BlackSky Wins $4.4M Contract for AI Space-Based Imagery
While the world has been captivated by images from NASA’s James Webb Space Telescope looking out into the far reaches of the universe, one company has been facing its space-based imagery monitoring system toward Earth’s surface instead. BlackSky, which Thursday announced it was awarded a $4.4 million contract from the Intelligence Advanced Research Projects Activity (IARPA), provides a quantitative analysis of Earth’s surface using space-based images.
BlackSky uses geospatial satellites and AI-enabled software to monitor strategic locations of interest for its customers. For example, a supply chain professional may use BlackSky’s products to keep an eye on freight shipments remotely. When there’s a change in traffic at or between ports, BlackSky’s software can alert teams and empower them to make decisions on alternative shipping routes.
The $4.4 million IARPA award will support the second phase of BlackSky’s multi-year Space-based Machine Automated Recognition Technique (SMART) program. The program will automate the analysis of BlackSky’s geospatial imagery data to perform broad-area searches for natural and man-made events. So far the company has developed supervised and semi-supervised ML algorithms to automatically recognize and detect heavy construction projects including military bases, stadiums, campuses, dams and airports.
“As part of our work, BlackSky created a high-performance MLOps (machine learning operations) framework that was ultimately selected to perform as the core infrastructure to the entire SMART program,” BlackSky Chief Innovation Officer Patrick O’Neil said in a statement. “The MLOps framework will extend BlackSky’s Spectra AI tasking and analytics capabilities and accelerate the development of SMART technologies that make quick sense of the immense volume and complexity of space-based image data.”
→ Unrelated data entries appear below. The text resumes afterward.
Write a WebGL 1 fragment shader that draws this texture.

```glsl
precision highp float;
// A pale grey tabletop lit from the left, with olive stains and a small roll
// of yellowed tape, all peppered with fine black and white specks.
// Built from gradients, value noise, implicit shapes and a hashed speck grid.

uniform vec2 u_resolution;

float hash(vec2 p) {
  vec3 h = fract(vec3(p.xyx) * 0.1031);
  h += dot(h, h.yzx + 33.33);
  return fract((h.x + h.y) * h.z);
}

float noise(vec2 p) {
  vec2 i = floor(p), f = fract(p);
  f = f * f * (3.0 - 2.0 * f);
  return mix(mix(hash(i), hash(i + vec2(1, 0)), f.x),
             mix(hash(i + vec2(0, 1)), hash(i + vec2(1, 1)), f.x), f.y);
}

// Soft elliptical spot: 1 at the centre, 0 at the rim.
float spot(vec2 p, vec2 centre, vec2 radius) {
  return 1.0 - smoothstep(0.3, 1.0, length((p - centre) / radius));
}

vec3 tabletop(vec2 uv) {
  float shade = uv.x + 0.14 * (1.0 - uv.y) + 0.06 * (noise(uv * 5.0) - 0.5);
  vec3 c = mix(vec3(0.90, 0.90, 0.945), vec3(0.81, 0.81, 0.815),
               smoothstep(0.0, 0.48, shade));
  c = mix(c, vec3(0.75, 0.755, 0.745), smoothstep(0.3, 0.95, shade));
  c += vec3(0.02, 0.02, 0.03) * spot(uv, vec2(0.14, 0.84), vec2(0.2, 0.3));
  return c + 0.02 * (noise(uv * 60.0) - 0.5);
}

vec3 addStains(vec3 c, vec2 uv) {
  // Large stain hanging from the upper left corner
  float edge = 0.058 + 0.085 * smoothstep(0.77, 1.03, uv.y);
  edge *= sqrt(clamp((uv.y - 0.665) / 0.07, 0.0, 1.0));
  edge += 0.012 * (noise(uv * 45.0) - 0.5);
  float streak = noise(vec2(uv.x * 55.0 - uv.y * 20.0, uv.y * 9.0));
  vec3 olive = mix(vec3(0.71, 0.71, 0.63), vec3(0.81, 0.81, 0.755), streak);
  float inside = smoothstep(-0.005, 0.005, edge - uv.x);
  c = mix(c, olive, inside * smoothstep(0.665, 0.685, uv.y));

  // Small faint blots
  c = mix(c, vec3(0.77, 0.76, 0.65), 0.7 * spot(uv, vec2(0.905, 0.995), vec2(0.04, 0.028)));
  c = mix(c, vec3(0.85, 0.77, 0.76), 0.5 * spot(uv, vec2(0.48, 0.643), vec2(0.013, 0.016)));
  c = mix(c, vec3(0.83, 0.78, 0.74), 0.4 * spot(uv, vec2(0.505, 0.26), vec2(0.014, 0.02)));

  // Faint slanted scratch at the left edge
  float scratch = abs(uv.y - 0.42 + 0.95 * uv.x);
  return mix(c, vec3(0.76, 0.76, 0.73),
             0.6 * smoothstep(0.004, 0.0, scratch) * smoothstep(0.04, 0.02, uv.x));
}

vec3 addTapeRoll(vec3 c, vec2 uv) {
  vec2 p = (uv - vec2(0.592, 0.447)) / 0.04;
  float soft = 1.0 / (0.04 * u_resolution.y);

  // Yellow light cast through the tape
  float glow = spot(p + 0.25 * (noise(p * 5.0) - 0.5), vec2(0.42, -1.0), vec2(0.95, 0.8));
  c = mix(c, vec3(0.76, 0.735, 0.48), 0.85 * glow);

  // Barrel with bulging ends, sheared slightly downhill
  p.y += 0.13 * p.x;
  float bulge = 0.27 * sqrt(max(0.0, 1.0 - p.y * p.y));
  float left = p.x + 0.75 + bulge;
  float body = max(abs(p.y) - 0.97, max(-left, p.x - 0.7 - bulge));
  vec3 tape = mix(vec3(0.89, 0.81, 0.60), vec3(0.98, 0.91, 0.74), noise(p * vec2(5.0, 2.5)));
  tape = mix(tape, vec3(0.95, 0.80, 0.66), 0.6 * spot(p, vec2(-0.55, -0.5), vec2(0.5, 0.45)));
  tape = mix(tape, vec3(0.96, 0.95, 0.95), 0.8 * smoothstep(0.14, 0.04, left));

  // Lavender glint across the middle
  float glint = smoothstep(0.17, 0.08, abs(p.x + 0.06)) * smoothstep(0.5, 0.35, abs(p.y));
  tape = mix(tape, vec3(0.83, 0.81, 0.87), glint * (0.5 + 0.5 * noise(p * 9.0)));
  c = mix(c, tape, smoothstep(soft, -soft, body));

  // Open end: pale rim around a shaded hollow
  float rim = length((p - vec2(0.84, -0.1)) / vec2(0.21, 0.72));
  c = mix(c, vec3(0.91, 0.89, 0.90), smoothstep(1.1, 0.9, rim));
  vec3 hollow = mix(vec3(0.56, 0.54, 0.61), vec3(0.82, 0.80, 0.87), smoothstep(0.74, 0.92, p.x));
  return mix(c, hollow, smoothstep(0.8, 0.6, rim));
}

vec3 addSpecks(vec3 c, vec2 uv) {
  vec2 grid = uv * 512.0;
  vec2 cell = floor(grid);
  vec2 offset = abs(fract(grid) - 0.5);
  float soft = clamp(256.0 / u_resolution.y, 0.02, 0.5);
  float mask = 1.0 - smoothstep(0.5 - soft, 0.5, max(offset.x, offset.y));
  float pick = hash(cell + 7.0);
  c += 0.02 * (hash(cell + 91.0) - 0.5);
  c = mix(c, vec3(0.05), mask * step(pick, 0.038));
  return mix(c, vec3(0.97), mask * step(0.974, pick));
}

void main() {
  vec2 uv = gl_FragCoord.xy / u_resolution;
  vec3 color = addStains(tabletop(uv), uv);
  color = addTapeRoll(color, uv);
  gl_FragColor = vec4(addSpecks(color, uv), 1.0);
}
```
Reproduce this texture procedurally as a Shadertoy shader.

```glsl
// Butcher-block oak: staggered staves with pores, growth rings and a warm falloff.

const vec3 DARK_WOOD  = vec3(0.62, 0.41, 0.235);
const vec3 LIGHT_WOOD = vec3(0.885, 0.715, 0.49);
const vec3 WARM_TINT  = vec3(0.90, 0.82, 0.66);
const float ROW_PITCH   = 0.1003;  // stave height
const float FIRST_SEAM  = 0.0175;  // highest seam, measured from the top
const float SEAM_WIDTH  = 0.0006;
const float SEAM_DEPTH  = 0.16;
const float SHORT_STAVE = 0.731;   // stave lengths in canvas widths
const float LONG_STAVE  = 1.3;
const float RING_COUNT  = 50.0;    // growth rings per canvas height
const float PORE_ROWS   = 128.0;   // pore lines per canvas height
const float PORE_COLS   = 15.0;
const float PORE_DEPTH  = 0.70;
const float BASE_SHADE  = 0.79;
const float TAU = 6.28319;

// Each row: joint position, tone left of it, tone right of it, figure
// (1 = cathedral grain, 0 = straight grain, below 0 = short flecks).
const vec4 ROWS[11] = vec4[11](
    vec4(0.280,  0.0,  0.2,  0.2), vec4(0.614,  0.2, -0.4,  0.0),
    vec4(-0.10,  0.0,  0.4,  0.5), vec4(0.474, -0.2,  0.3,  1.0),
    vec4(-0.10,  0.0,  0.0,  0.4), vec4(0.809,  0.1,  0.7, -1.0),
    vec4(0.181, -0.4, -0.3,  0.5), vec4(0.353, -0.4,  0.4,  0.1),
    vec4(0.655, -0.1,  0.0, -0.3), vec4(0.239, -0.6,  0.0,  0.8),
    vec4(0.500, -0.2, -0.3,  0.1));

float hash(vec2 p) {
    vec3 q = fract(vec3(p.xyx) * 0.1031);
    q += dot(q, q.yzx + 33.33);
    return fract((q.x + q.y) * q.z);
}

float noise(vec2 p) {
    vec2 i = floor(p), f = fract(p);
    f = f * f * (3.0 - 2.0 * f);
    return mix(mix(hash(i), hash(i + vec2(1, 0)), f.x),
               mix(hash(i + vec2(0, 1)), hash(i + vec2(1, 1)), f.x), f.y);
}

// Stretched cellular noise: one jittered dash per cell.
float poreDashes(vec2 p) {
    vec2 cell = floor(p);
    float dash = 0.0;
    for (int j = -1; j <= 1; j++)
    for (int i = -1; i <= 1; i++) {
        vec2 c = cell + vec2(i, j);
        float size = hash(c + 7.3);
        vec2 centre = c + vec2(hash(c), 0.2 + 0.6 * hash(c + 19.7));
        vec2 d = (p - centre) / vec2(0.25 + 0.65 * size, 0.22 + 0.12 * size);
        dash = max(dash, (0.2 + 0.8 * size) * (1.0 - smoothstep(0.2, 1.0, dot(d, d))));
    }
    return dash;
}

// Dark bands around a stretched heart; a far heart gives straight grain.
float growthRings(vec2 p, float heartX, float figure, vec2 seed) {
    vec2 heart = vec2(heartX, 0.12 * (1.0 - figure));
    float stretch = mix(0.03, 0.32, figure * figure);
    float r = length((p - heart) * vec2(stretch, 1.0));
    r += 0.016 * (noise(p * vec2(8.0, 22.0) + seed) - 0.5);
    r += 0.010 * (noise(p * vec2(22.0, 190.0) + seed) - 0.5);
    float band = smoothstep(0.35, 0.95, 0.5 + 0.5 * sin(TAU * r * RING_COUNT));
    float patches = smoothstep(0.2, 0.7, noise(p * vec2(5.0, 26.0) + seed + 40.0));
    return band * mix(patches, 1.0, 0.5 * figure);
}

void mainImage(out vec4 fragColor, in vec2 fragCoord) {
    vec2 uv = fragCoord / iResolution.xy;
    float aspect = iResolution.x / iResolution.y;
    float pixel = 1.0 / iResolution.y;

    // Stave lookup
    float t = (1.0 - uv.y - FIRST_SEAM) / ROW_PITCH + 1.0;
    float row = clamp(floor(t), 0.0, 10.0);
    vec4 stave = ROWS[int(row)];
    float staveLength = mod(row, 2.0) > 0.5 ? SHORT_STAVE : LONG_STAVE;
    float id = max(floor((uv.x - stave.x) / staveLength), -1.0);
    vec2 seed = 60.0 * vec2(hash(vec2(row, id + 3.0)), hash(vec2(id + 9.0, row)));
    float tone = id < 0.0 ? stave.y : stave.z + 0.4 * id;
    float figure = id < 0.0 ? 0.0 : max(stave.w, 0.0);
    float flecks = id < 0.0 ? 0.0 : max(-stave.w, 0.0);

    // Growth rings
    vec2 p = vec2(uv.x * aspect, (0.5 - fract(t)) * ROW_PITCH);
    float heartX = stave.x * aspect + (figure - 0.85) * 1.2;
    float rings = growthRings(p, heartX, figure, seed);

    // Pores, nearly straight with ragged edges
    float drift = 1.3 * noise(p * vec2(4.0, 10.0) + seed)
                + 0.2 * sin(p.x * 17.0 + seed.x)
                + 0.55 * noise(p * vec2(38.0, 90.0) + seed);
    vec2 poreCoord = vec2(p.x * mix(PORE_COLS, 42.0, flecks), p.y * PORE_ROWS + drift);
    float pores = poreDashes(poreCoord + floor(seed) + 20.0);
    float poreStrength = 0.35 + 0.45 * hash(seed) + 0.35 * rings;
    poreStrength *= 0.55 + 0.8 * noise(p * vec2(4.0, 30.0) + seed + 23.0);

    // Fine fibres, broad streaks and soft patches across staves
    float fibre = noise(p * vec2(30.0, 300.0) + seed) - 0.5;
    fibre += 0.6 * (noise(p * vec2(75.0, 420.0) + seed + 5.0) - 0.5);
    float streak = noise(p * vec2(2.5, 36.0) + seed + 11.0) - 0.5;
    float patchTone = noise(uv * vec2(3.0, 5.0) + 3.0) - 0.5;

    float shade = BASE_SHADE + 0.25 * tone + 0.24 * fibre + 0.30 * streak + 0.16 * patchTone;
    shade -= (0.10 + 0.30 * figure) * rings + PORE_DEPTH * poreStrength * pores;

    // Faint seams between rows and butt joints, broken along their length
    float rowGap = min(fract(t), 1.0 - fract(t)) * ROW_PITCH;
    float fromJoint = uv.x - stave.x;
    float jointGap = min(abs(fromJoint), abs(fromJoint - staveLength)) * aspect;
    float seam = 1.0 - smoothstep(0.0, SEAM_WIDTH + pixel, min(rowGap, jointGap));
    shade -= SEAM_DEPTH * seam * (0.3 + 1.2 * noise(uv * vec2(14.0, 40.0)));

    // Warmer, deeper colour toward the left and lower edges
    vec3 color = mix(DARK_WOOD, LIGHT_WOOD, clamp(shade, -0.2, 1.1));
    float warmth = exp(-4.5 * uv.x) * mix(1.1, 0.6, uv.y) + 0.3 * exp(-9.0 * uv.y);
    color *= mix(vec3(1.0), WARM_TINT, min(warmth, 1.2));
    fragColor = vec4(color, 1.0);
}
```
In addition to the $4.4 million contract, BlackSky continues to grow its team. As of publication, the company is hiring for 45 positions across departments and offices, including 15 roles tied to its office in Seattle or open for remote work.